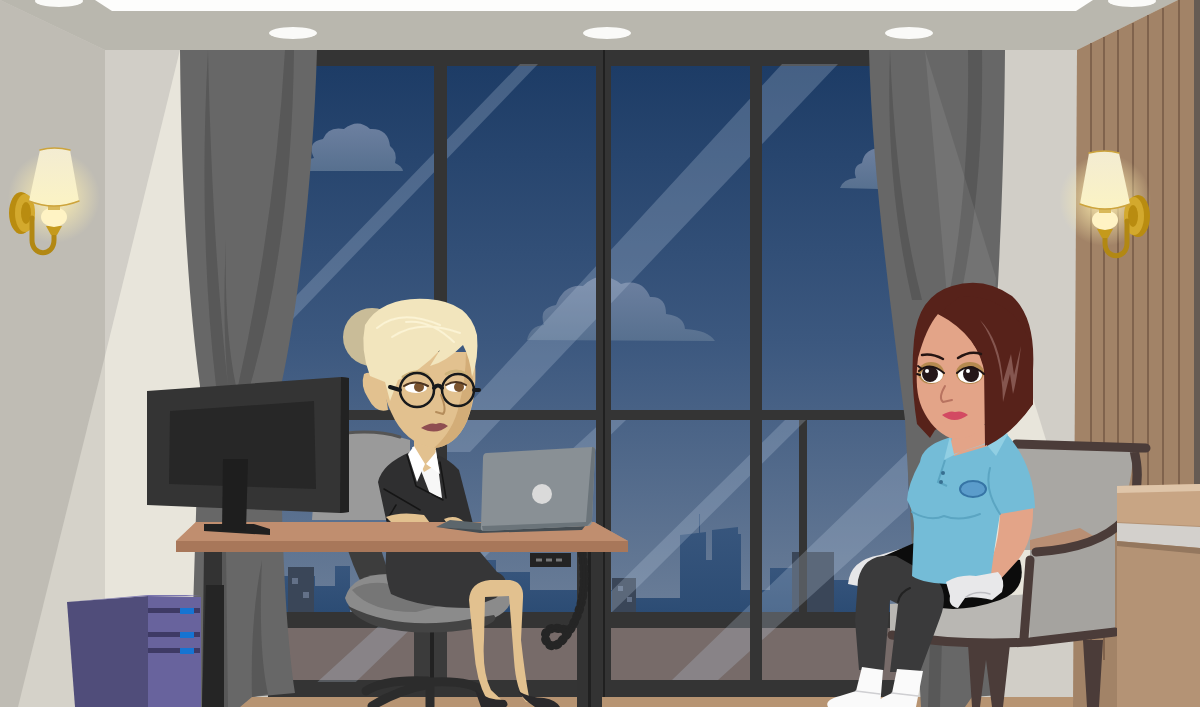
<!DOCTYPE html>
<html lang="en">
<head>
<meta charset="utf-8">
<title>Evening office meeting</title>
<style>
:root{--wall:#d1cec7;--side:#bfbcb4;--ceiling:#b9b7ae;--beam:#e8e5db;--frame:#343434;--curtain:#676767;--fold:#585858;--wood:#a28367;--desk:#bd8b6c;--dark:#333;--suit:#2f2f30;--skin:#e2c18f;--blonde:#f2e5bd;--peach:#e3a488;--hair:#57221a;--shirt:#74bcd7;--shirt-shade:#5ba5c2;--seat:#a9a7a3;--chair-wood:#4b3c39;--gold:#c59a1c}
body{margin:0;overflow:hidden}
svg{display:block;width:1200px;height:707px}
.line{fill:none;stroke-linecap:round;stroke-linejoin:round}
.frame{fill:var(--frame)}
.fold{fill:var(--fold)}
.skin{fill:var(--skin)}
.peach{fill:var(--peach)}
</style>
</head>
<body>
<svg viewBox="0 0 1200 707" role="img" aria-label="Two women sitting in an office at night">
<defs>
<linearGradient id="sky" x2="0" y2="1"><stop stop-color="#1d3c66"/><stop offset=".45" stop-color="#3c587f"/><stop offset="1" stop-color="#76879e"/></linearGradient>
<linearGradient id="cloud" x2="0" y2="1"><stop stop-color="#6d80a0"/><stop offset="1" stop-color="#57708f"/></linearGradient>
<linearGradient id="shade" x2="0" y2="1"><stop stop-color="#f3ecd2"/><stop offset="1" stop-color="#fbf3c4"/></linearGradient>
<linearGradient id="tower" x2="0" y2="1"><stop stop-color="#39577e"/><stop offset="1" stop-color="#2c4c74"/></linearGradient>
<radialGradient id="glow"><stop offset=".2" stop-color="#fff0b0" stop-opacity=".8"/><stop offset="1" stop-color="#fff0b0" stop-opacity="0"/></radialGradient>
<clipPath id="pane"><rect x="268" y="64" width="650" height="618"/></clipPath>
<g id="lamp">
<circle cx="54" cy="197" r="46" fill="url(#glow)"/>
<ellipse cx="21" cy="213" rx="12" ry="21" fill="#b98c10"/><ellipse cx="25" cy="213" rx="10" ry="19" fill="#d3a92d"/><ellipse cx="26" cy="213" rx="5" ry="11" fill="#b98c10"/>
<path class="line" d="M32 218V240C32 257 54 257 54 240V227" stroke="#b28813" stroke-width="5"/>
<path d="M46 226h16l-5 9h-6z" fill="#c59a1c"/>
<ellipse cx="54" cy="217" rx="13" ry="10" fill="#fff3c4"/><path d="M48 204h12v6H48z" fill="#d9b95a"/>
<path d="M40 150Q54 146 70 150L79 201Q54 211 29 201Z" fill="url(#shade)"/>
<path class="line" d="M40 150Q54 146 70 150M29 201Q54 211 79 201" stroke="#cda43c" stroke-width="1.5"/>
</g>
</defs>

<g id="room">
<rect width="1200" height="707" fill="var(--wall)"/>
<path d="M0 0L105 50V707H0Z" fill="var(--side)"/>
<path d="M180 50L105 356V707H202V50Z" fill="var(--beam)"/>
<path d="M105 356L18 707H105Z" fill="#d5d2c9"/>
<path d="M925 50L1046 440V600H960Z" fill="var(--beam)"/>
<path d="M0 0H1178L1077 50H105Z" fill="var(--ceiling)"/>
<path d="M95 0H1093L1076 11H112Z" fill="#fdfdfc"/>
<path d="M1077 50L1178 0H1200V707H1073Z" fill="var(--wood)"/>
<path d="M1091 43V660M1104 37V660M1118 30V500M1133 23V500M1148 15V500M1163 8V500M1179 0V500" stroke="#765a45" stroke-width="1.5"/>
<path d="M1194 0h6v490h-6z" fill="#665b53"/>
<path d="M240 697H1073V707H240Z" fill="#b79472"/>
<g fill="#fafaf8"><ellipse cx="293" cy="33" rx="24" ry="6"/><ellipse cx="607" cy="33" rx="24" ry="6"/><ellipse cx="909" cy="33" rx="24" ry="6"/><ellipse cx="59" cy="1" rx="24" ry="6"/><ellipse cx="1132" cy="1" rx="24" ry="6"/></g>
</g>

<g id="window">
<rect x="268" y="50" width="650" height="647" class="frame"/>
<rect x="268" y="66" width="650" height="614" fill="url(#sky)"/>
<g clip-path="url(#pane)">
<g fill="url(#cloud)">
<path d="M298 171Q300 160 314 158Q306 142 323 139Q328 126 344 129Q358 118 370 129Q388 128 390 146Q398 152 395 163Q402 166 403 171Z"/>
<path d="M527 340Q530 326 544 325Q538 308 556 305Q564 284 583 286Q601 268 621 284Q642 278 650 297Q666 296 666 314Q684 316 685 329Q708 330 715 341Z"/>
<path d="M840 188Q843 179 856 178Q852 166 862 163Q864 148 884 147H918V190Z"/>
</g>
<g fill="url(#tower)">
<path d="M680 535L706 532V612H680ZM712 530L738 527V612H712ZM699 514h1v20h-1zM706 560h6v52h-6zM738 534h3v78h-3z"/>
<path d="M282 576H315V612H282ZM315 586H335V612H315ZM335 566H350V612H335ZM470 560H496V612H470ZM496 572H530V612H496ZM530 590H612V612H530ZM612 578H636V612H612ZM636 598H680V612H636ZM740 590H775V612H740ZM770 568H792V612H770ZM834 580H860V612H834ZM860 570H890V612H860Z"/>
</g>
<path d="M288 567h26v45h-26zM612 578h24v34h-24zM792 552h42v60h-42z" fill="#3a4658"/>
<path d="M292 578h6v6h-6zM303 592h6v6h-6zM618 586h5v5h-5zM627 597h5v5h-5z" fill="#637188"/>
<rect x="268" y="628" width="650" height="52" fill="#776b69"/>
<path d="M268 612H918V628H268Z" class="frame"/>
<path d="M799 420h8v192h-8z" class="frame"/>
<g fill="#bccbe0" opacity=".25"><path d="M520 64H538L268 345V325ZM782 64H838L470 452H425ZM604 420H626L330 707H290ZM785 420H806L640 585L612 612H590ZM908 452V508L718 680H672Z"/></g>
</g>
<g class="frame"><path d="M434 60h13v630h-13zM596 50h15v640h-15zM750 60h12v630h-12zM268 410h650v10H268z"/></g>
<path d="M604 50V697" stroke="#202020" stroke-width="2"/>
</g>

<g id="curtains">
<path d="M180 50H317C314 160 300 300 281 386C280 500 284 620 295 693L252 697L240 707H190L200 386C187 290 181 170 180 50Z" fill="var(--curtain)"/>
<path class="fold" d="M208 50Q212 240 228 386H216Q198 230 208 50ZM285 50Q275 220 238 386H250Q292 240 294 50ZM226 240Q224 330 236 386H228Q222 320 226 240ZM262 560Q258 650 268 694L252 697Q250 620 262 560ZM216 550H226L228 707H216Z"/>
<path d="M869 50H1005C1004 170 1000 250 996 320L990 420Q985 600 1000 695L972 697L965 707H921L905 420C890 300 872 170 869 50Z" fill="var(--curtain)"/>
<path class="fold" d="M890 50Q896 200 922 300H912Q885 180 890 50ZM968 50Q970 180 950 290H962Q984 180 982 50ZM930 640H942L940 707H928Z"/>
<path d="M925 50L996 278L993 330H950Z" fill="#fff" opacity=".08"/>
</g>

<use href="#lamp"/>
<use href="#lamp" transform="matrix(-1 0 0 1 1159 3)"/>

<g id="office-chair">
<path d="M318 440Q350 426 388 434L410 440V520H312Z" fill="#9a9a9a"/>
<path class="line" d="M346 433Q378 430 400 437" stroke="#555" stroke-width="3"/>
<path d="M345 540H378L392 584L364 588Q352 566 345 540Z" fill="#3d3d3d"/>
<path d="M414 620h33v62h-33z" fill="#3b3b3b"/><path d="M430 620h4v62h-4z" fill="#222"/>
<path class="line" d="M428 681Q384 679 366 691M430 684Q398 690 372 706M432 682Q470 680 484 692M430 684V706" stroke="#2c2c2c" stroke-width="9"/>
<path d="M345 598Q352 574 388 574L508 580Q520 606 494 618Q440 636 385 624Q350 616 345 598Z" fill="#8b8b8b"/>
<path d="M348 606Q400 632 470 619L494 615Q500 622 478 628Q420 638 376 626Q354 618 348 606Z" fill="#444"/>
<path d="M352 590Q366 580 390 584Q396 600 440 606L416 612Q370 612 352 590Z" fill="#767676"/>
</g>

<g id="manager">
<path d="M388 540H470L497 572Q515 580 496 598L470 608Q420 608 391 594Q382 570 388 540Z" fill="#363637"/>
<path class="skin" d="M469 600Q470 582 490 580H510Q524 582 523 598L521 640Q525 676 529 697L546 703L526 702Q516 690 514 660L509 596L485 597L484 640Q482 672 491 690L506 704L487 700Q476 680 474 650Z"/>
<path d="M475 690Q486 700 505 700Q512 706 500 710H482ZM518 691Q530 698 544 698Q556 700 560 707H535Q524 700 518 691Z" fill="#2a292b"/>
<path d="M410 452Q382 464 378 482L387 524H473L459 470Q450 460 436 454Z" fill="var(--suit)"/>
<path d="M412 447L436 450L442 498L430 494Z" fill="#f7f7f7"/>
<path class="skin" d="M414 430H438L434 466L424 472L414 450Z"/>
<path d="M414 446L425 464L417 482L408 454ZM436 452L426 464L440 474Z" fill="#fff"/>
<path class="line" d="M407 455L416 486L443 500M440 462L446 498M384 489L420 510M396 505L387 520" stroke="#151515" stroke-width="1.5"/>
<path class="skin" d="M386 517Q400 511 424 515L430 523H392ZM444 519Q456 514 464 522H446Z"/>
<circle cx="372" cy="337" r="29" fill="#c9bc98"/>
<path class="skin" d="M364 374Q372 370 384 380L388 410Q376 414 368 398Q360 386 364 374Z"/>
<path class="skin" d="M378 352H474Q479 392 467 421Q456 446 434 448Q405 444 391 412Q380 388 378 352Z"/>
<path d="M466 350Q480 385 467 421Q456 446 434 448Q454 430 459 405Q466 380 466 350Z" fill="#d3ad78"/>
<path d="M390 401L385 382L370 376Q360 350 365 325Q382 296 428 299Q470 302 477 335Q479 358 472 377Q470 358 463 345Q446 362 430 366L440 350Q420 372 398 380Z" fill="var(--blonde)"/>
<path class="line" d="M377 328Q400 308 440 325M392 337Q420 318 460 333M406 322Q430 319 454 342" stroke="#fbf3d4" stroke-width="2"/>
<path class="line" d="M403 377Q416 368 428 375M446 374Q456 368 466 374" stroke="#cdb27a" stroke-width="3"/>
<ellipse cx="416" cy="388" rx="11" ry="5" fill="#fff"/><ellipse cx="456" cy="387" rx="10" ry="5" fill="#fff"/>
<circle cx="419" cy="387" r="5" fill="#7b542f"/><circle cx="459" cy="387" r="5" fill="#7b542f"/>
<path class="line" d="M404 386Q415 379 428 386M446 385Q456 379 466 385" stroke="#4b3422" stroke-width="2"/>
<g class="line" stroke="#17191b" stroke-width="2.5"><circle cx="417" cy="390" r="17"/><circle cx="458" cy="390" r="16"/><path d="M434 388Q438 383 442 388M400 390L390 387M474 390H479" stroke-width="4"/></g>
<path class="line" d="M441 395Q447 410 443 414L436 412" stroke="#b58d5b" stroke-width="2"/>
<path d="M421 428Q430 422 436 424Q442 421 448 426Q436 436 421 428Z" fill="#8f4e51"/>
</g>

<g id="desk">
<path d="M204 552h18v155h-20zM577 552h25v155h-25z" fill="#333"/><path d="M206 585h18v122h-22z" fill="#252525"/><path d="M588 552h3v155h-3z" fill="#202020"/>
<path d="M530 553h41v14h-41z" fill="#232323"/><path d="M536 560h6M546 560h6M556 560h6" stroke="#777" stroke-width="3"/>
<path class="line" d="M582 553Q590 600 568 633Q552 656 545 638Q545 624 566 630" stroke="#252525" stroke-width="9" stroke-dasharray="2 5" stroke-linecap="butt"/>
<path class="line" d="M582 553Q590 600 568 633Q552 656 545 638Q545 624 566 630" stroke="#252525" stroke-width="3"/>
<path d="M196 522H594L628 541H176Z" fill="#c9987a"/>
<path d="M176 541H628V552H176Z" fill="#a8775a"/>
<path d="M196 522H594L628 541H176Z" fill="var(--desk)" opacity=".7"/>
</g>

<g id="laptop">
<path d="M436 527L450 520L482 523V531Z" fill="#5c666c"/><path d="M436 527L482 530L585 526L582 530L480 533Z" fill="#454d53"/>
<path d="M487 453L592 447Q596 447 595 452L592 521Q592 526 587 526L484 531Q480 531 481 526L483 458Q483 453 487 453Z" fill="#899095"/>
<path d="M592 447Q596 447 595 452L592 521L587 526L483 531L482 526L586 522Z" fill="#6b747a"/>
<circle cx="542" cy="494" r="10" fill="#dadada"/>
</g>

<g id="monitor">
<path d="M204 524H254L270 529V535L204 531Z" fill="#202020"/>
<path d="M147 391L341 377L349 378V512L340 513L147 505Z" fill="#343434"/>
<path d="M341 377L349 378V512L340 513Z" fill="#222"/>
<path d="M170 411L314 401L316 489L169 484Z" fill="#272727"/>
<path d="M223 459H248L246 531H222Z" fill="#1e1e1e"/>
</g>

<g id="computer-tower">
<path d="M67 602L148 596V707H75Z" fill="#504d7a"/><path d="M148 596L201 597V707H148Z" fill="#68639d"/><path d="M67 602L148 596H201L186 595H148Z" fill="#7c77b0"/>
<path d="M148 608h52v5h-52zM148 632h52v5h-52zM148 648h52v5h-52z" fill="#3e3a65"/>
<path d="M180 608h14v6h-14zM180 632h14v6h-14zM180 648h14v6h-14z" fill="#1674d2"/>
</g>

<g id="armchair">
<path d="M1008 448H1132Q1136 470 1118 526Q1100 544 1040 550H1005Z" fill="var(--seat)"/>
<path d="M1030 540L1080 528L1100 540L1060 550H1030Z" fill="#b98f74"/>
<path d="M1030 550Q1080 556 1115 532V630L1030 638Z" fill="#a5a39f"/>
<path d="M890 604L1030 594V638Q950 646 890 632Z" fill="#b9b7b3"/>
<path class="line" d="M1016 444Q1080 446 1146 448M1134 450Q1144 488 1124 520Q1098 548 1036 552M1030 560L1024 638M892 635Q960 646 1030 642L1115 632" stroke="var(--chair-wood)" stroke-width="9"/>
<path d="M968 644H988L980 707H972ZM984 644H1010L1003 707H992ZM1083 640H1103L1099 707H1087Z" fill="var(--chair-wood)"/>
</g>

<g id="visitor">
<path d="M848 584Q850 560 880 555L910 546Q904 560 888 564Q862 570 858 586Z" fill="#e6e6e8"/>
<path d="M884 556L914 543L1020 560Q1028 590 1000 600Q960 614 930 606Z" fill="#0c0c0c"/>
<path d="M858 580Q864 552 896 556L935 578Q950 592 940 618L920 672H890L898 604L890 600L884 670H859L855 620Z" fill="#3a3a3b"/>
<path class="line" d="M898 602Q900 592 910 588" stroke="#222" stroke-width="2"/>
<path d="M862 667L883 670L880 707H828Q824 700 840 696L856 691ZM897 669L923 671L916 707H872Q876 700 892 693Z" fill="#fafafa"/>
<path class="line" d="M856 691L880 694M892 693L918 696" stroke="#cfcfd2" stroke-width="1.5"/>
<path class="peach" d="M1000 506H1033Q1034 540 1018 560L998 582L984 574Q1000 550 1000 506Z"/>
<path d="M948 438Q922 446 920 462Q908 484 907 500Q914 512 914 528L912 576Q930 588 990 582Q994 550 1000 514L1035 508Q1034 462 1003 430Z" fill="var(--shirt)"/>
<path class="line" d="M912 512Q930 522 944 516Q960 522 980 514M990 468Q984 490 1000 514" stroke="var(--shirt-shade)" stroke-width="2"/>
<path class="peach" d="M957 425H993L988 446L954 456L950 444Z"/>
<path d="M950 436L944 460L960 452L986 444L996 456L1008 434L996 430L984 444L954 454Z" fill="#91cfe3"/>
<path d="M945 460L938 482L947 486" fill="none" stroke="var(--shirt-shade)" stroke-width="2"/><circle cx="943" cy="473" r="2" fill="#376f91"/><circle cx="941" cy="482" r="2" fill="#376f91"/>
<ellipse cx="973" cy="489" rx="13" ry="8" fill="#5b9ccb" stroke="#3674a5" stroke-width="2"/>
<path d="M946 582Q960 574 976 576L998 572Q1006 580 1002 592L992 600Q974 596 965 598L958 608Q948 606 950 596Z" fill="#e8e8ea"/>
<path class="line" d="M966 597Q976 590 990 594" stroke="#bdbdc2" stroke-width="1.5"/>
<path d="M914 340Q918 296 952 286Q984 276 1012 296Q1036 318 1033 370V404Q1014 432 987 446L983 405L935 430L930 438L917 424Q910 380 914 340Z" fill="var(--hair)"/>
<path class="peach" d="M938 314Q926 328 918 358Q914 390 922 408Q932 430 950 438Q972 442 985 424V376Q980 336 938 314Z"/>
<path d="M938 314Q970 326 984 366L985 446Q1014 430 1033 404L1030 340Q1010 295 960 296Z" fill="var(--hair)"/>
<path d="M980 320Q1000 340 1003 382L1011 354L1014 375L1021 346Q1017 380 1013 394L1010 374L1003 402Q1002 350 980 320Z" fill="#85564f"/>
<path class="line" d="M922 355Q932 353 943 359M958 358Q970 350 981 354" stroke="#251513" stroke-width="2.5"/>
<ellipse cx="931" cy="373" rx="13" ry="11" fill="#b68a50"/><ellipse cx="970" cy="373" rx="14" ry="11" fill="#b68a50"/>
<ellipse cx="932" cy="375" rx="11" ry="8" fill="#fff"/><ellipse cx="970" cy="375" rx="12" ry="8" fill="#fff"/>
<circle cx="930" cy="374" r="8" fill="#25171a"/><circle cx="971" cy="374" r="8" fill="#25171a"/><circle cx="927" cy="371" r="2" fill="#fff"/><circle cx="968" cy="371" r="2" fill="#fff"/>
<path class="line" d="M919 371Q930 361 944 373M957 373Q970 361 984 374M918 366L922 369M917 374L920 375" stroke="#1d1213" stroke-width="2"/>
<path class="line" d="M945 386Q938 398 943 402L952 400" stroke="#b87360" stroke-width="2"/>
<path d="M942 415Q950 410 955 412Q962 410 968 415Q954 425 942 415Z" fill="#d34a62"/>
</g>

<g id="cabinet">
<path d="M1117 496H1200V707H1117Z" fill="#b49375"/><path d="M1117 486L1200 484V526L1117 522Z" fill="#c8a584"/><path d="M1117 486L1200 484V491L1117 493Z" fill="#dfc5a9"/>
<path d="M1117 523L1200 527V548L1117 541Z" fill="#d3d0cc"/><path d="M1117 541L1200 548V554L1117 546Z" fill="#94775e"/>
</g>
</svg>
</body>
</html>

******

● TASK
Copy out only the lines above from the one with "597Q976 590 990" to the one with "314Q926 328 918", inclusive, exactly as they stand.

● ANSWER BOX
<path class="line" d="M966 597Q976 590 990 594" stroke="#bdbdc2" stroke-width="1.5"/>
<path d="M914 340Q918 296 952 286Q984 276 1012 296Q1036 318 1033 370V404Q1014 432 987 446L983 405L935 430L930 438L917 424Q910 380 914 340Z" fill="var(--hair)"/>
<path class="peach" d="M938 314Q926 328 918 358Q914 390 922 408Q932 430 950 438Q972 442 985 424V376Q980 336 938 314Z"/>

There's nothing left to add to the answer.